Bon Om Tuk, or the Water Festival, is the largest and most celebrated festival in the country that takes place over three days in November, with the biggest celebrations being where the Tonle Sap and Mekong River meet – in front of the Royal Palace in Phnom Penh.
What is Bon Om Tuk?
Cambodian culture is full of diverse, hidden symbols, myths and superstition; and, it’s not a surprise that this festival happens during the full moon. The festival is also said to have many historical and cultural meanings since its first celebration in the 12th century. The importance of a successful fishing season, a fruitful rice harvest and the meaningful King’s Navy are all represented in the festivities.
According to history, King Jayavarman VII’s Navy helped usher in the Cambodian fishing season. The festivities made the gods happy and secured good harvests of rice and fish in the upcoming year. Bon Om Tuk was also a way for the King to prepare his navy for battle. Carvings at Bayon Temple and Banteay Chmear show naval battles similar to the boat races in present-day celebrations.

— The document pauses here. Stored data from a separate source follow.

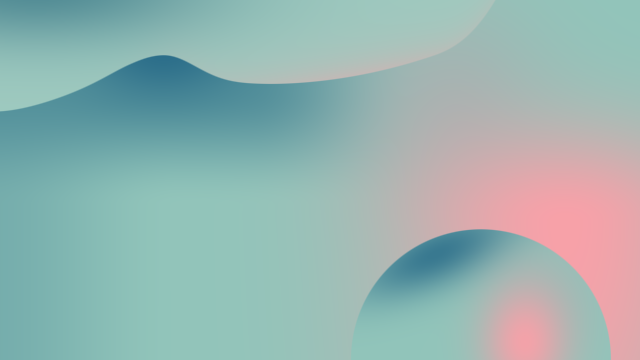
Give the GLSL for this background, as a Shadertoy shader.

```glsl
// A calm gradient scene: a pale wavy sheet over a teal, mint and pink field,
// with a shaded disc rising from the lower edge. Colours are soft Gaussian
// glows mixed in layers; the sheet and disc are cut with smooth edges.

// Palette
const vec3 MINT  = vec3(0.57, 0.77, 0.73);
const vec3 PALE  = vec3(0.62, 0.79, 0.75);
const vec3 TEAL  = vec3(0.33, 0.57, 0.61);
const vec3 DEEP  = vec3(0.17, 0.43, 0.54);
const vec3 GREY  = vec3(0.65, 0.69, 0.69);
const vec3 PINK  = vec3(0.97, 0.63, 0.66);

// Layout, in units of the canvas height
const vec2  DISC_CENTER = vec2(1.336, 0.002);
const float DISC_RADIUS = 0.361;
const vec2  HUMP        = vec2(0.455, 0.080);  // position, height
const vec2  HUMP_WIDTH  = vec2(0.153, 0.126);  // left side, right side
const vec2  PINK_CENTER = vec2(1.57, 0.385);
const vec2  BAND_CENTER = vec2(1.215, 0.295);
const vec2  BAND_DIR    = vec2(0.925, 0.380);

// Elliptical Gaussian falloff, 1 at the center
float glow(vec2 p, vec2 center, vec2 size) {
    vec2 q = (p - center) / size;
    return exp(-dot(q, q));
}

// Smooth coverage of the side where d is negative
float cover(float d) {
    float w = max(fwidth(d), 1e-5);
    return 1.0 - smoothstep(-0.75 * w, 0.75 * w, d);
}

// Height of the sheet's lower edge: a rise, a hump, a bowl and a steep end
float sheetEdge(float x) {
    float rise = 0.690 + 0.0765 * smoothstep(-0.02, 0.36, x);
    float side = x < HUMP.x ? HUMP_WIDTH.x : HUMP_WIDTH.y;
    float h = (x - HUMP.x) / side;
    float bowl = max(x - 0.736, 0.0);
    float lift = max(x - 1.2, 0.0);
    return rise + HUMP.y * exp(-h * h) + 0.36 * bowl * bowl + 6.6 * pow(lift, 2.5);
}

// Open field below the sheet
vec3 fieldColor(vec2 p) {
    vec3 c = mix(MINT, TEAL, 0.46 * smoothstep(0.5, -0.05, p.x));
    c = mix(c, TEAL, smoothstep(0.43, 0.74, p.y) * smoothstep(1.25, 0.7, p.x));
    c = mix(c, DEEP, glow(p, vec2(HUMP.x, 0.86), vec2(0.22, 0.13)));
    c = mix(c, GREY, 0.8 * glow(p, vec2(1.25, 0.72), vec2(0.27, 0.30)));
    // The pink fades quickly upward and slowly downward
    float reach = p.y > PINK_CENTER.y ? 0.26 : 1.1;
    return mix(c, PINK, glow(p, PINK_CENTER, vec2(0.46, reach)));
}

// Sheet: teal corner and a blush along the lower edge
vec3 sheetColor(vec2 p, float height) {
    vec3 c = mix(PALE, TEAL * 0.95, glow(p, vec2(0.1, 1.04), vec2(0.5, 0.16)));
    float along = (p.x - 1.0) / 0.4;
    float blush = 0.42 * exp(-max(height, 0.0) / 0.06 - along * along);
    return mix(c, PINK, blush);
}

// Disc: slanted dark band and a pink spot near the base
vec3 discColor(vec2 p) {
    vec2 r = p - BAND_CENTER;
    vec2 q = vec2(dot(r, BAND_DIR), dot(r, vec2(BAND_DIR.y, -BAND_DIR.x)));
    vec3 c = mix(MINT, DEEP, 0.88 * glow(q, vec2(0.0), vec2(0.24, 0.09)));
    c = mix(c, GREY, 0.45 * glow(p, vec2(1.52, 0.16), vec2(0.16, 0.2)));
    return mix(c, PINK, 0.95 * glow(p, vec2(1.458, 0.05), vec2(0.115, 0.155)));
}

void mainImage(out vec4 fragColor, in vec2 fragCoord) {
    vec2 p = fragCoord / iResolution.y;
    float height = p.y - sheetEdge(p.x);
    float discDist = length(p - DISC_CENTER) - DISC_RADIUS;

    vec3 color = fieldColor(p);
    color = mix(color, sheetColor(p, height), cover(-height));
    color = mix(color, discColor(p), cover(discDist));
    fragColor = vec4(color, 1.0);
}
```
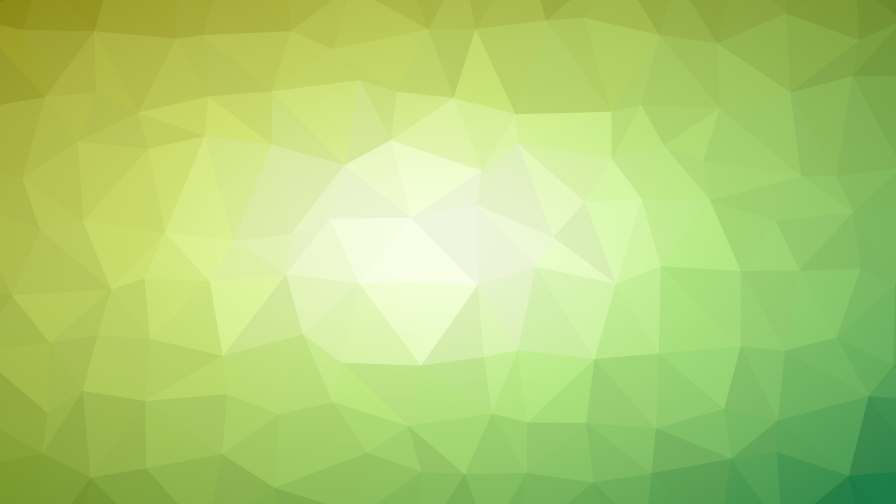
This background is drawn by a Shadertoy shader. Its source:

```glsl
const float ROWS = 8.0;          // mesh cells per canvas height
const float JITTER = 0.68;       // spread of each mesh point inside its cell
const float FACET_SHADE = 0.06;  // brightness range between facets
const float SOFT_SHADE = 0.35;   // share of smooth gradient inside a facet

const vec3 OLIVE = vec3(0.53, 0.51, 0.05);
const vec3 MOSS = vec3(0.44, 0.56, 0.18);
const vec3 FERN = vec3(0.45, 0.58, 0.17);
const vec3 EMERALD = vec3(0.10, 0.48, 0.28);
const vec3 LEMON = vec3(0.85, 0.90, 0.46);
const vec3 MINT = vec3(0.69, 0.93, 0.54);
const vec3 CREAM = vec3(0.96, 0.985, 0.89);

vec2 hash22(vec2 p) {
    vec3 q = fract(p.xyx * vec3(0.1031, 0.1030, 0.0973));
    q += dot(q, q.yzx + 33.33);
    return fract((q.xx + q.yz) * q.zy);
}

float cross2(vec2 a, vec2 b) {
    return a.x * b.y - a.y * b.x;
}

vec2 meshPoint(vec2 id) {
    return id + 0.5 + JITTER * (hash22(id + 17.0) - 0.5);
}

// Dark corners, a yellow to green ring and a pale central glow
vec3 gradientColor(vec2 uv) {
    float d = length((uv - vec2(0.48, 0.52)) / 0.5);
    float right = pow(clamp(uv.x, 0.0, 1.0), 1.5);
    vec3 corners = mix(mix(FERN, EMERALD, right), mix(OLIVE, MOSS, right),
                       clamp(uv.y, 0.0, 1.0));
    float cool = smoothstep(0.1, 0.9, 0.6 * uv.x + 0.4 * (1.0 - uv.y));
    vec3 ring = mix(LEMON, MINT, cool);
    float rim = pow(clamp((d - 0.48) / 0.92, 0.0, 1.0), 1.2);
    float glow = 1.0 - smoothstep(0.05, 0.7, d);
    return mix(mix(ring, corners, rim), CREAM, glow);
}

// Signed distance to the line a-b, positive on its left
float edgeDistance(vec2 p, vec2 a, vec2 b) {
    return cross2(b - a, p - a) / max(length(b - a), 0.001);
}

// Facet colour in rgb, its coverage in a; corners run counterclockwise
vec4 facet(vec2 p, vec2 a, vec2 b, vec2 c, vec2 seed, vec2 scale, float pixel) {
    float inside = min(edgeDistance(p, a, b),
                       min(edgeDistance(p, b, c), edgeDistance(p, c, a)));
    float coverage = clamp(inside / pixel + 0.5, 0.0, 1.0);
    vec2 sampleAt = mix((a + b + c) / 3.0, p, SOFT_SHADE);
    vec3 color = gradientColor(sampleAt * scale);
    color *= 1.0 + FACET_SHADE * (hash22(seed).x - 0.5);
    return vec4(color * coverage, coverage);
}

void mainImage(out vec4 fragColor, in vec2 fragCoord) {
    float pixel = ROWS / iResolution.y;
    vec2 p = fragCoord * pixel;
    vec2 scale = vec2(iResolution.y / iResolution.x, 1.0) / ROWS;
    vec2 cell = floor(p - 0.5);
    vec4 sum = vec4(0.0);

    // Split each nearby quad along its shorter diagonal
    for (int y = -1; y <= 1; y++) {
        for (int x = -1; x <= 1; x++) {
            vec2 id = cell + vec2(x, y);
            vec2 a = meshPoint(id);
            vec2 b = meshPoint(id + vec2(1.0, 0.0));
            vec2 c = meshPoint(id + vec2(1.0, 1.0));
            vec2 d = meshPoint(id + vec2(0.0, 1.0));
            vec2 seed = id + 41.0;
            if (distance(a, c) < distance(b, d)) {
                sum += facet(p, a, b, c, seed, scale, pixel);
                sum += facet(p, a, c, d, seed + 73.0, scale, pixel);
            } else {
                sum += facet(p, a, b, d, seed, scale, pixel);
                sum += facet(p, b, c, d, seed + 73.0, scale, pixel);
            }
        }
    }

    vec3 smoothColor = gradientColor(p * scale);
    vec3 color = sum.a > 0.001 ? sum.rgb / sum.a : smoothColor;
    fragColor = vec4(clamp(color, 0.0, 1.0), 1.0);
}
```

How to Celebrate Bon Om Tuk
Bon Om Tuk is celebrated in every province. Some spend the time celebrating with their families. They go to see the boat racing and some travel around the provinces to see how they celebrate water festival in different communities. The second day is a full moon, and many celebrate and pray to the moon by putting things like fruits, coconuts and special rice in front of their houses. They believe that by doing so, the moon will give them good luck.
Another good way to celebrate Bon Om Tuk it is to make a special trip from the provinces to the capital city, Phnom Penh. Here, the boat racing event is the biggest highlight. It is a tradition that dates back to the times of the ancient Khmer Empire that marks the strength of the powerful Khmer marine forces. Boat race teams arrive a few days before to practice along the Tonle Sap River. The boats are often sponsored by individual donors and government officials.
The river bank is a hot spot of activities, food vendors and musicians and it is the best place to watch the boat race, see the illuminated floats and moon salutation. Many people lay out a picnic mat, eat and drink, and cheer for their teams.
At night, you will see people floating small, handmade boats in the river along with many, many floating candles. Different government ministries create their own larger illuminated boats. Later in the evening there are beautiful fireworks displays that last around 20 minutes.
Here in Siem Reap, we also have many visitors who come to see the boat races along the Siem Reap River. It is a good alternative to Phnom Penh because people can also visit the temples of Angkor at the same time. The river bank is full of activities, music and food vendors and cheering crowds. As a visitor this should definitely be on your must-see list.